Source data:
+ + + +

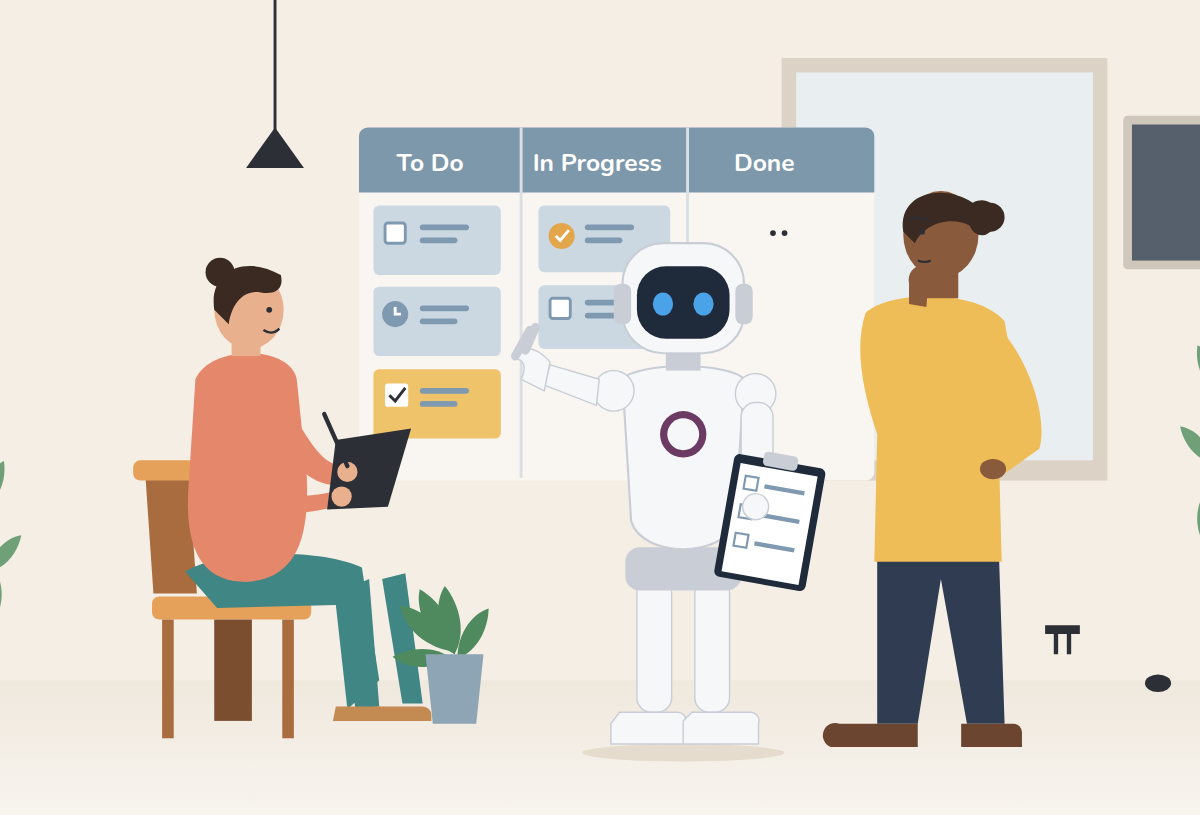
<!DOCTYPE html>
<html lang="en">
<head>
<meta charset="utf-8">
<title>Team Planning Board</title>
<link href="https://fonts.googleapis.com/css2?family=Nunito:wght@600;700&display=swap" rel="stylesheet">
<style>
:root{
  --wall:#f4eee5;
  --floor:#f7f2ea;
  --board:#f9f6f1;
  --board-head:#7d98ab;
  --board-text:#ffffff;
  --card-blue:#cbd8e2;
  --card-yellow:#efc36a;
  --line-blue:#7f9ab0;
  --accent-orange:#e3a64a;
  --ink:#2c2f36;
  --skin-light:#e9b08e;
  --skin-dark:#8a5a3c;
  --hair:#3b2a22;
  --shirt-coral:#e4876a;
  --pants-teal:#3f8684;
  --sweater-yellow:#efbd58;
  --pants-navy:#2f3c52;
  --shoe-brown:#6b4530;
  --shoe-tan:#c38a52;
  --chair-orange:#e5a15a;
  --chair-wood:#a86c3e;
  --robot-white:#f6f7f9;
  --robot-shade:#c9ced6;
  --robot-visor:#1f2a3a;
  --robot-eye:#4aa3e8;
  --badge:#6b3b63;
  --leaf:#6fa078;
  --leaf-dark:#4f8a5f;
  --pot:#8ea5b5;
  --window:#e9eef0;
  --window-frame:#dcd3c6;
  --screen:#56606c;
}
html,body{margin:0;padding:0;overflow:hidden;background:var(--wall)}
.scene{width:1200px;height:815px;display:block;font-family:'Nunito',sans-serif}
.board-label{font-weight:700;font-size:17px;fill:var(--board-text)}
</style>
</head>
<body>
<svg class="scene" viewBox="0 0 829 563" xmlns="http://www.w3.org/2000/svg">
  <defs>
    <linearGradient id="floorFade" x1="0" y1="0" x2="0" y2="1">
      <stop offset="0" stop-color="#efe8dd"/>
      <stop offset="1" stop-color="#f8f4ee"/>
    </linearGradient>
    <g id="textLines">
      <rect x="0" y="0" width="34" height="4" rx="2" fill="var(--line-blue)"/>
      <rect x="0" y="9" width="26" height="4" rx="2" fill="var(--line-blue)"/>
    </g>
    <path id="leafShape" d="M0 0 C8 -14 22 -18 30 -16 C24 -6 12 2 0 0Z"/>
  </defs>

  <!-- room -->
  <rect width="829" height="563" fill="var(--wall)"/>
  <rect y="470" width="829" height="93" fill="url(#floorFade)"/>

  <!-- window -->
  <g class="window">
    <rect x="540" y="40" width="225" height="292" fill="var(--window-frame)"/>
    <rect x="550" y="50" width="205" height="272" fill="var(--window)"/>
    <rect x="548" y="318" width="210" height="6" fill="var(--window-frame)"/>
  </g>

  <!-- wall screen -->
  <rect x="776" y="80" width="56" height="106" rx="3" fill="#cfc7bb"/>
  <rect x="782" y="86" width="50" height="94" fill="var(--screen)"/>

  <!-- pendant lamp -->
  <line x1="190" y1="0" x2="190" y2="90" stroke="var(--ink)" stroke-width="2"/>
  <path d="M190 88 L210 116 L170 116Z" fill="var(--ink)"/>

  <!-- task board -->
  <g class="task-board">
    <rect x="248" y="88" width="356" height="244" rx="6" fill="var(--board)"/>
    <path d="M254 88 H598 a6 6 0 0 1 6 6 V133 H248 V94 a6 6 0 0 1 6-6Z" fill="var(--board-head)"/>
    <line x1="360" y1="88" x2="360" y2="330" stroke="#d9dfe4" stroke-width="2"/>
    <line x1="475" y1="88" x2="475" y2="330" stroke="#d9dfe4" stroke-width="2"/>
    <text class="board-label" x="274" y="118">To Do</text>
    <text class="board-label" x="368" y="118">In Progress</text>
    <text class="board-label" x="507" y="118">Done</text>

    <!-- to do cards -->
    <rect x="258" y="142" width="88" height="48" rx="4" fill="var(--card-blue)"/>
    <rect x="266" y="154" width="14" height="14" rx="2" fill="#fff" stroke="var(--line-blue)" stroke-width="2"/>
    <use href="#textLines" x="290" y="155"/>

    <rect x="258" y="198" width="88" height="48" rx="4" fill="var(--card-blue)"/>
    <circle cx="273" cy="217" r="9" fill="var(--line-blue)"/>
    <path d="M273 212 V217 H277" stroke="#fff" stroke-width="2" fill="none"/>
    <use href="#textLines" x="290" y="211"/>

    <rect x="258" y="255" width="88" height="48" rx="4" fill="var(--card-yellow)"/>
    <rect x="266" y="265" width="16" height="16" rx="2" fill="#fff"/>
    <path d="M269 273 L273 277 L280 268" stroke="var(--ink)" stroke-width="2" fill="none"/>
    <use href="#textLines" x="290" y="268"/>

    <!-- in progress cards -->
    <rect x="372" y="142" width="91" height="46" rx="4" fill="var(--card-blue)"/>
    <circle cx="388" cy="163" r="9" fill="var(--accent-orange)"/>
    <path d="M384 163 L387 166 L393 159" stroke="#fff" stroke-width="2" fill="none"/>
    <use href="#textLines" x="404" y="155"/>

    <rect x="372" y="197" width="91" height="44" rx="4" fill="var(--card-blue)"/>
    <rect x="380" y="206" width="14" height="14" rx="2" fill="#fff" stroke="var(--line-blue)" stroke-width="2"/>
    <use href="#textLines" x="404" y="207"/>

    <!-- done column -->
    <circle cx="534" cy="161" r="2" fill="var(--ink)"/>
    <circle cx="542" cy="161" r="2" fill="var(--ink)"/>
  </g>

  <!-- left edge plant -->
  <g fill="var(--leaf)">
    <use href="#leafShape" transform="translate(-10 350) rotate(-40)"/>
    <use href="#leafShape" transform="translate(-8 395) rotate(-20)"/>
    <use href="#leafShape" transform="translate(-6 430) rotate(-55)"/>
  </g>

  <!-- right edge plant -->
  <g fill="var(--leaf)">
    <use href="#leafShape" transform="translate(840 270) scale(-1 1) rotate(-40)"/>
    <use href="#leafShape" transform="translate(838 320) scale(-1 1) rotate(-20)"/>
    <use href="#leafShape" transform="translate(836 380) scale(-1 1) rotate(-50)"/>
  </g>

  <!-- floor objects right -->
  <path d="M722 432 h24 v6 h-6 v14 h-3 v-14 h-6 v14 h-3 v-14 h-6Z" fill="var(--ink)"/>
  <ellipse cx="800" cy="472" rx="9" ry="6" fill="var(--ink)"/>

  <!-- woman seated -->
  <g class="seated-woman">
    <!-- chair -->
    <path d="M100 322 h30 l6 88 h-30Z" fill="var(--chair-wood)"/>
    <rect x="92" y="318" width="44" height="14" rx="5" fill="var(--chair-orange)"/>
    <rect x="105" y="412" width="110" height="16" rx="5" fill="var(--chair-orange)"/>
    <rect x="112" y="428" width="8" height="82" fill="var(--chair-wood)"/>
    <rect x="195" y="428" width="8" height="82" fill="var(--chair-wood)"/>
    <rect x="148" y="428" width="26" height="70" fill="#7a4e2e"/>
    <!-- legs -->
    <path d="M128 395 C150 380 220 378 250 392 L262 470 L240 490 L232 418 L150 420Z" fill="var(--pants-teal)"/>
    <path d="M232 410 L246 492 L262 488 L255 400Z" fill="var(--pants-teal)"/>
    <path d="M232 488 h30 a6 6 0 0 1 6 6 v4 h-38Z" fill="var(--shoe-tan)"/>
    <path d="M258 488 h34 a6 6 0 0 1 6 6 v4 h-40Z" fill="var(--shoe-tan)"/>
    <path d="M264 400 L278 486 L292 486 L280 396Z" fill="var(--pants-teal)"/>
    <!-- torso -->
    <path d="M135 262 C145 238 200 238 205 262 L212 330 C214 380 200 400 170 402 C140 402 128 380 130 340Z" fill="var(--shirt-coral)"/>
    <!-- arms -->
    <path d="M198 280 C212 300 220 320 236 322 L240 334 C218 340 200 320 190 300Z" fill="var(--shirt-coral)"/>
    <path d="M140 300 C150 340 190 350 238 338 L238 348 C190 364 140 350 134 316Z" fill="var(--shirt-coral)"/>
    <!-- tablet -->
    <path d="M232 304 L284 296 L268 350 L226 352Z" fill="var(--ink)" />
    <circle cx="240" cy="326" r="7" fill="var(--skin-light)"/>
    <circle cx="236" cy="343" r="7" fill="var(--skin-light)"/>
    <line x1="240" y1="322" x2="224" y2="286" stroke="var(--ink)" stroke-width="3" stroke-linecap="round"/>
    <!-- head -->
    <rect x="160" y="228" width="20" height="18" fill="var(--skin-light)"/>
    <ellipse cx="172" cy="214" rx="24" ry="27" fill="var(--skin-light)"/>
    <path d="M148 214 C144 186 170 176 194 190 C196 198 192 204 180 202 C168 200 160 210 158 224Z" fill="var(--hair)"/>
    <circle cx="152" cy="188" r="10" fill="var(--hair)"/>
    <circle cx="186" cy="214" r="2" fill="var(--ink)"/>
    <path d="M182 228 q6 4 11 -1" stroke="var(--ink)" stroke-width="1.6" fill="none"/>
  </g>

  <!-- center plant -->
  <g class="potted-plant">
    <g fill="var(--leaf-dark)">
      <use href="#leafShape" transform="translate(312 450) rotate(-110) scale(1.4)"/>
      <use href="#leafShape" transform="translate(314 452) rotate(-70) scale(1.4)"/>
      <use href="#leafShape" transform="translate(312 455) rotate(-150) scale(1.2)"/>
      <use href="#leafShape" transform="translate(316 455) rotate(-30) scale(1.2)"/>
      <use href="#leafShape" transform="translate(314 452) rotate(-90) scale(1.5)"/>
    </g>
    <path d="M294 452 h40 l-5 48 h-30Z" fill="var(--pot)"/>
  </g>

  <!-- robot assistant -->
  <g class="robot">
    <ellipse cx="472" cy="520" rx="70" ry="6" fill="#e6dccd"/>
    <!-- legs -->
    <rect x="440" y="400" width="24" height="92" rx="10" fill="var(--robot-white)" stroke="var(--robot-shade)"/>
    <rect x="480" y="400" width="24" height="92" rx="10" fill="var(--robot-white)" stroke="var(--robot-shade)"/>
    <path d="M428 492 h40 a6 6 0 0 1 6 6 v16 h-52 v-14Z" fill="var(--robot-white)" stroke="var(--robot-shade)"/>
    <path d="M478 492 h40 a6 6 0 0 1 6 8 v14 h-52 v-16Z" fill="var(--robot-white)" stroke="var(--robot-shade)"/>
    <rect x="432" y="378" width="80" height="30" rx="10" fill="var(--robot-shade)"/>
    <!-- torso -->
    <path d="M430 262 C440 250 504 250 514 262 L508 360 C500 386 444 386 436 360Z" fill="var(--robot-white)" stroke="var(--robot-shade)" stroke-width="1.5"/>
    <circle cx="472" cy="300" r="16" fill="var(--badge)"/>
    <circle cx="472" cy="300" r="11" fill="var(--robot-white)"/>
    <!-- raised arm -->
    <circle cx="424" cy="270" r="14" fill="var(--robot-white)" stroke="var(--robot-shade)"/>
    <path d="M414 262 L380 252 L376 266 L412 280Z" fill="var(--robot-white)" stroke="var(--robot-shade)"/>
    <path d="M380 250 C368 236 354 240 356 248 C362 248 364 254 360 262 L376 270Z" fill="var(--robot-white)" stroke="var(--robot-shade)"/>
    <path d="M356 246 L366 228 M363 242 L370 226" stroke="var(--robot-shade)" stroke-width="6" stroke-linecap="round"/>
    <!-- right arm -->
    <circle cx="522" cy="272" r="14" fill="var(--robot-white)" stroke="var(--robot-shade)"/>
    <rect x="512" y="278" width="22" height="66" rx="10" fill="var(--robot-white)" stroke="var(--robot-shade)"/>
    <!-- clipboard -->
    <g transform="rotate(10 532 360)">
      <rect x="500" y="318" width="64" height="86" rx="4" fill="var(--robot-visor)"/>
      <rect x="505" y="324" width="54" height="76" fill="#fff"/>
      <rect x="520" y="313" width="24" height="10" rx="3" fill="var(--robot-shade)"/>
      <g stroke="var(--line-blue)" stroke-width="3">
        <rect x="510" y="332" width="9" height="9" fill="none" stroke-width="1.5"/><line x1="524" y1="337" x2="552" y2="337"/>
        <rect x="510" y="352" width="9" height="9" fill="none" stroke-width="1.5"/><line x1="524" y1="357" x2="552" y2="357"/>
        <rect x="510" y="372" width="9" height="9" fill="none" stroke-width="1.5"/><line x1="524" y1="377" x2="552" y2="377"/>
      </g>
    </g>
    <circle cx="522" cy="350" r="9" fill="var(--robot-white)" stroke="var(--robot-shade)"/>
    <!-- neck & head -->
    <rect x="460" y="240" width="24" height="16" fill="var(--robot-shade)"/>
    <rect x="430" y="168" width="84" height="76" rx="28" fill="var(--robot-white)" stroke="var(--robot-shade)" stroke-width="1.5"/>
    <rect x="424" y="196" width="12" height="28" rx="5" fill="var(--robot-shade)"/>
    <rect x="508" y="196" width="12" height="28" rx="5" fill="var(--robot-shade)"/>
    <rect x="440" y="184" width="64" height="50" rx="20" fill="var(--robot-visor)"/>
    <ellipse cx="458" cy="210" rx="7" ry="8" fill="var(--robot-eye)"/>
    <ellipse cx="486" cy="210" rx="7" ry="8" fill="var(--robot-eye)"/>
  </g>

  <!-- man standing -->
  <g class="standing-man">
    <!-- legs -->
    <path d="M606 380 H690 L694 500 H668 L650 400 L634 500 H606Z" fill="var(--pants-navy)"/>
    <path d="M580 500 h54 v16 h-60 a6 6 0 0 1 6-16Z" fill="var(--shoe-brown)"/>
    <path d="M664 500 h36 a6 6 0 0 1 6 6 v10 h-42Z" fill="var(--shoe-brown)"/>
    <!-- torso -->
    <path d="M598 216 C616 200 676 200 694 222 L708 300 L690 310 L692 388 H604 L606 300 C596 270 590 240 598 216Z" fill="var(--sweater-yellow)"/>
    <!-- hip arm -->
    <path d="M690 226 C712 250 724 290 718 310 L690 330 L682 316 L700 302 C700 280 692 264 684 250Z" fill="var(--sweater-yellow)"/>
    <ellipse cx="686" cy="324" rx="9" ry="7" fill="var(--skin-dark)"/>
    <!-- chin arm -->
    <path d="M604 224 C590 250 598 276 620 270 L640 210 L628 206 L614 250Z" fill="var(--sweater-yellow)"/>
    <!-- head -->
    <rect x="640" y="182" width="22" height="24" fill="var(--skin-dark)"/>
    <ellipse cx="650" cy="162" rx="26" ry="30" fill="var(--skin-dark)"/>
    <path d="M624 160 C620 134 650 126 672 140 C684 134 694 146 686 158 C680 166 672 162 670 156 C660 150 640 152 632 168Z" fill="var(--hair)"/>
    <circle cx="684" cy="150" r="10" fill="var(--hair)"/>
    <path d="M628 152 C630 150 640 150 642 153" stroke="var(--ink)" stroke-width="1.5" fill="none"/>
    <circle cx="637" cy="160" r="2" fill="var(--ink)"/>
    <path d="M634 180 q5 2 9 0" stroke="var(--ink)" stroke-width="1.5" fill="none"/>
    <path d="M628 196 C626 186 636 180 642 186 L640 212 L628 210Z" fill="var(--skin-dark)"/>
  </g>
</svg>
</body>
</html>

+ + + +

Among the lines above, find each one containing the string "body" and copy it.

html,body{margin:0;padding:0;overflow:hidden;background:var(--wall)}
<body>
</body>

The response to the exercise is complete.